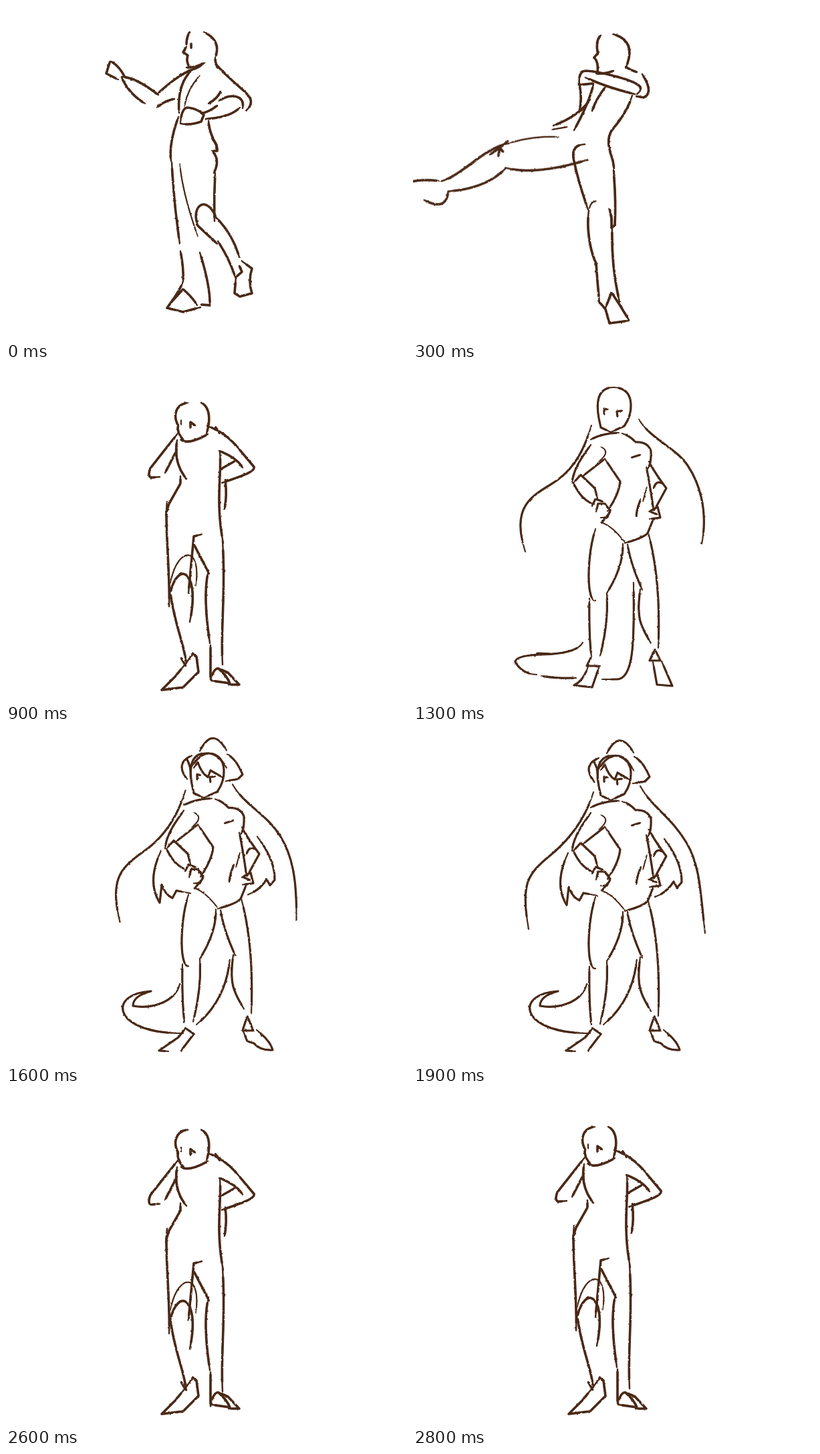
These frames come from a looping animation (600x500 px, 2.9 s). An HTML page:

```html
<!DOCTYPE html>
<html lang="en">
<head>
<meta charset="utf-8">
<title>Kick and pose sketch</title>
<style>
html, body { margin: 0; width: 100%; height: 100%; overflow: hidden; background: #fff; }
svg { display: block; width: 100%; height: 100%; }
path { fill: none; stroke: #4a2917; stroke-linecap: round; stroke-linejoin: round; }
</style>
</head>
<body>
<svg viewBox="0 0 600 500">
  <filter id="rough" filterUnits="userSpaceOnUse" x="0" y="0" width="600" height="500" color-interpolation-filters="sRGB">
    <feTurbulence type="fractalNoise" baseFrequency=".2" numOctaves="2" seed="4"/>
    <feDisplacementMap in="SourceGraphic" scale="2.2" xChannelSelector="R" yChannelSelector="G"/>
  </filter>
  <g id="ink" filter="url(#rough)"></g>
</svg>
<script>
// Brush strokes by part; a leading ~ marks a light stroke.
const punch = {
  body: `
    M296 39Q323 52 313 77 M275 39Q270 46 270 58 M270 61L265 69L272 74Q269 82 274 91
    M270 92Q282 93 297 85 M277 56V63 M313 79Q313 86 317 93
    M313 85Q320 96 357 128C366 137 372 145 359 157
    M156 82L150 101L168 110 M157 83Q170 90 178 107
    M173 107Q184 132 208 146 M173 106Q193 106 228 133 M226 132Q260 101 278 96
    M226 152Q235 143 252 139 M272 97Q284 95 293 88
    M276 98Q256 119 259 160 ~M290 104Q271 125 267 151
    M261 174Q263 152 272 152Q288 154 296 163L292 173Q276 179 261 176
    M292 161Q305 158 316 149 M318 142C338 129 358 135 354 153
    M299 169Q335 167 350 152 M321 128Q317 138 303 146
    M258 166Q243 207 247 232 M248 234Q251 295 260 356 M261 367Q266 392 265 412
    M303 172Q304 190 315 208V217 M308 198Q317 208 316 217H309 M309 218Q321 230 311 250
    M313 250Q311 285 312 322 ~M260 236Q264 280 287 345 M290 369Q306 420 305 449`,
  leg: `
    M287 328C276 300 300 280 315 318 M315 317Q340 343 349 376 M285 327L316 356
    M317 352Q335 380 343 406 M353 382L368 393Q362 412 368 430L350 435L342 430L344 406
    M345 405L353 398L349 389`,
  ground: `
    M265 412Q261 425 241 452L265 458L291 451 M243 448L265 424Q279 436 286 448 M292 447L305 448`,
  hip: "300 310", width: 3.8
};

const kick = {
  body: `
    M299 42Q335 52 319 91 M281 44Q272 52 277 73 M278 69L271 77Q278 84 276 100
    M274 101Q288 102 300 97 M318 91Q325 96 335 99
    M249 117Q247 97 259 97C280 98 325 110 335 117Q346 123 335 132 M258 107Q290 122 332 132
    M249 118L270 116 M343 102Q361 130 345 137L334 135
    M270 117Q264 144 241 186 M288 121Q274 139 268 157 M249 118Q254 140 248 160
    M265 140Q248 165 210 179 ~M208 185L231 181
    M328 134Q321 158 300 183Q287 197 297 225Q301 236 301 251
    M300 246Q304 290 302 328L297 332Q298 315 295 305
    M257 207Q235 208 241 232Q247 262 262 305 ~M264 303Q266 293 274 292
    M263 306C259 335 266 370 274 385Q276 415 279 445
    ~M293 302Q297 318 297 330 M298 330C297 370 300 405 309 443`,
  leg: `
    M165 143C130 124 85 136 52 122 ~M165 143Q200 157 229 184 M133 138Q150 140 167 140
    M141 148L151 140V148 M14 92Q34 102 49 119 M14 127Q28 162 50 140
    M138 169Q95 173 50 140 M240 238C200 221 160 199 138 168`,
  ground: `M277 441L288 454L294 475L323 471 M288 452L297 429L309 447L323 470`,
  hip: "240 205", width: 3.9
};

const rest = {
  body: `
    M272 52C252 54 250 74 258 87 M292 52C306 58 306 80 300 98 M258 85Q254 94 266 109
    M262 108Q274 115 302 99 M276 90V81L283 86 ~M262 78V85
    M304 88Q326 95 347 119 M313 88L320 98 M345 117L371 148C374 156 345 164 323 172
    M319 124Q346 135 354 149 M322 151L343 139
    M257 98Q226 137 216 150Q211 163 218 164L230 163 M256 122L238 157
    M256 108Q250 142 270 166 M261 162V173L244 203Q241 212 239 220
    M241 200C237 230 246 310 244 357 M320 125C323 160 313 200 325 262
    M328 168Q331 190 327 211 M324 258C329 340 321 380 324 444
    M293 249L281 252L273 337 M280 262L304 308 M303 303C294 340 302 390 305 412 M306 415V466
    ~M246 322C256 267 293 264 284 326 M244 345C254 285 292 300 275 380
    M245 330C252 385 263 400 270 442`,
  ground: `
    M270 441L280 427L285 432L288 455L265 478L233 482L254 461Z M262 434L269 446
    M306 466Q312 448 318 450Q330 460 335 472L307 468 M319 450L332 456L349 474H333`,
  width: 3.8
};

const proud = `
  M300 29C273 29 275 58 278 75L281 89L296 96 M300 29C332 29 331 66 316 87L296 96
  M291 62L286 61V69 M313 64L305 65L306 73
  M266 107Q285 97 308 97 M313 98Q324 101 333 111Q351 110 356 124Q357 145 350 152
  M266 115C254 132 240 150 238 172 ~M281 118Q297 125 278 140 M287 136L255 161
  M287 136L310 170Q308 190 291 214 M240 172L251 160L272 180L276 195 M240 172Q251 196 268 203
  M268 206L273 196L284 200 M274 215L277 203H287L295 214L290 224H281 M282 232L295 216
  M327 134L340 130 M349 148Q353 165 360 213 M353 140Q361 156 379 180L361 213
  M360 180Q364 167 373 173 M353 215L366 208L370 224L354 226 M355 215L365 219
  M341 196Q335 210 334 222 ~M350 178L344 200
  ~M281 231Q298 236 317 261 M317 262Q350 253 352 245L360 225
  M273 241C262 275 262 315 264 330Q267 350 273 348 M314 263Q315 297 290 337
  M321 264Q325 292 343 332 M352 247C364 290 370 350 367 419
  M264 345Q263 400 267 432 M290 337Q293 380 280 431 M340 331C334 375 340 385 356 412`;

const costume = `
  M290 26Q309 -12 330 25 M278 33Q252 44 271 68 M270 37Q278 50 276 67
  M331 31Q344 37 354 61L347 68L329 71 M278 49Q304 9 330 51
  M281 51L287 43Q293 60 302 65L306 55L325 66
  M232 175Q210 222 230 253L233 226Q238 241 249 246L255 235L276 239
  M376 154Q403 190 402 219L395 227L390 218Q379 235 362 241`;

const heels = `
  M267 432L260 446H280 M262 447Q255 468 241 475L268 478L279 446
  M362 421L354 438H370Z M359 440L365 474L388 476L372 439`;
const shoes = `
  M269 446L258 460L229 480L243 481 M262 480L281 455L268 446
  M361 428L354 450H370Z M355 451L361 466L371 469Q380 480 399 479Q396 466 375 449`;

// Same commands in each, so that they blend.
const hair = [
  "M267 86C258 115 245 152 205 175C172 195 148 212 168 275 M338 77C357 108 392 118 411 146C434 180 440 225 432 263",
  "M270 84C259 120 238 152 205 179C168 209 162 225 173 289 M340 75C358 108 386 120 410 161C430 196 430 235 437 295",
  "M267 87C258 115 240 152 205 175C172 195 161 190 161 240 M337 76C357 108 395 118 415 145C434 175 441 200 438 240"
];

const tails = [
  `M254 411Q245 428 190 429C168 430 153 433 153 440Q163 458 185 459 M185 427L206 428
   M192 461Q215 465 244 464 M330 321C331 400 332 466 305 466H283`,
  `M260 380C255 405 220 419 190 413Q190 398 217 391C150 395 160 455 265 454 M335 343Q329 405 285 441`,
  `M361 280C362 360 382 360 395 380C414 420 408 454 390 455 M299 320Q307 372 355 416
   M278 449C310 443 355 455 365 434 M280 456C310 450 335 463 354 457`
];

// Eased value between [frame, value] keys.
function track(f, keys) {
  const i = keys.findIndex(k => k[0] > f);
  if (i < 0) return keys[keys.length - 1][1];
  if (!i) return keys[0][1];
  const [f0, a] = keys[i - 1], [f1, b] = keys[i], t = (f - f0) / (f1 - f0);
  return a + (b - a) * t * t * (3 - 2 * t);
}

const legTurn = [[0, 0], [2, -55], [3, -40], [4, 26], [5, 0], [6, -1], [7, -30]];
const bob = [[7, 0], [8, -6], [9, 0], [11, 10], [12, -18], [13, 0], [15, 9], [17, 2], [19, 9], [21, 2], [23, 0], [24, 9], [28, 0]];
const sway = [[13, 0], [19, 1], [23, 2], [24, 2.2]];

function blend(a, b, t) {
  const to = b.match(/\d+/g);
  let i = 0;
  return a.replace(/\d+/g, n => (+n + (to[i++] - n) * t).toFixed(1));
}

function proudPose(f) {
  const s = track(f, sway), dressed = f > 13 && f < 23;
  const from = s < 1 ? 0 : 1;
  return {
    body: proud + blend(hair[from], hair[from + 1], s - from) + (dressed ? costume : ""),
    ground: tails[dressed ? 1 : f < 14 ? 0 : 2] + (dressed ? shoes : heels),
    width: 3.4
  };
}

function poseAt(f) {
  if (f < 3) return punch;
  if (f < 8) return kick;
  return f > 10 && f < 25 ? proudPose(f) : rest;
}

// Each stroke is thin along its length and thicker away from its ends.
function brush(strokes = "", width) {
  return strokes.match(/~?M[^M~]+/g)?.map(s => {
    const w = s[0] === "~" ? width * 0.6 : width, d = s.replace("~", "");
    return `<path d="${d}" stroke-width="${w * 0.65}"/>
      <path d="${d}" stroke-width="${w * 0.95}" pathLength="100" stroke-dasharray="84 200" stroke-dashoffset="-8"/>`;
  }).join("") ?? "";
}

const layer = document.getElementById("ink");
let shown = -1;

function draw(ms) {
  const f = Math.floor(ms % 2900 / 100);
  if (f === shown) return;
  shown = f;
  const { body, leg, ground, hip = "0 0", width } = poseAt(f);
  layer.innerHTML = `
    <g transform="translate(0 ${track(f, bob)})">${brush(body, width)}</g>
    <g transform="rotate(${track(f, legTurn)} ${hip})">${brush(leg, width)}</g>
    ${brush(ground, width)}`;
}

const start = performance.now();
function tick() {
  draw(performance.now() - start);
  requestAnimationFrame(tick);
}
tick();
</script>
</body>
</html>
```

Exercise goal: In the records above, which lines hold the string "body"? Copy each one.

Your response:
html, body { margin: 0; width: 100%; height: 100%; overflow: hidden; background: #fff; }
<body>
  body: `
  body: `
  body: `
    body: proud + blend(hair[from], hair[from + 1], s - from) + (dressed ? costume : ""),
  const { body, leg, ground, hip = "0 0", width } = poseAt(f);
    <g transform="translate(0 ${track(f, bob)})">${brush(body, width)}</g>
</body>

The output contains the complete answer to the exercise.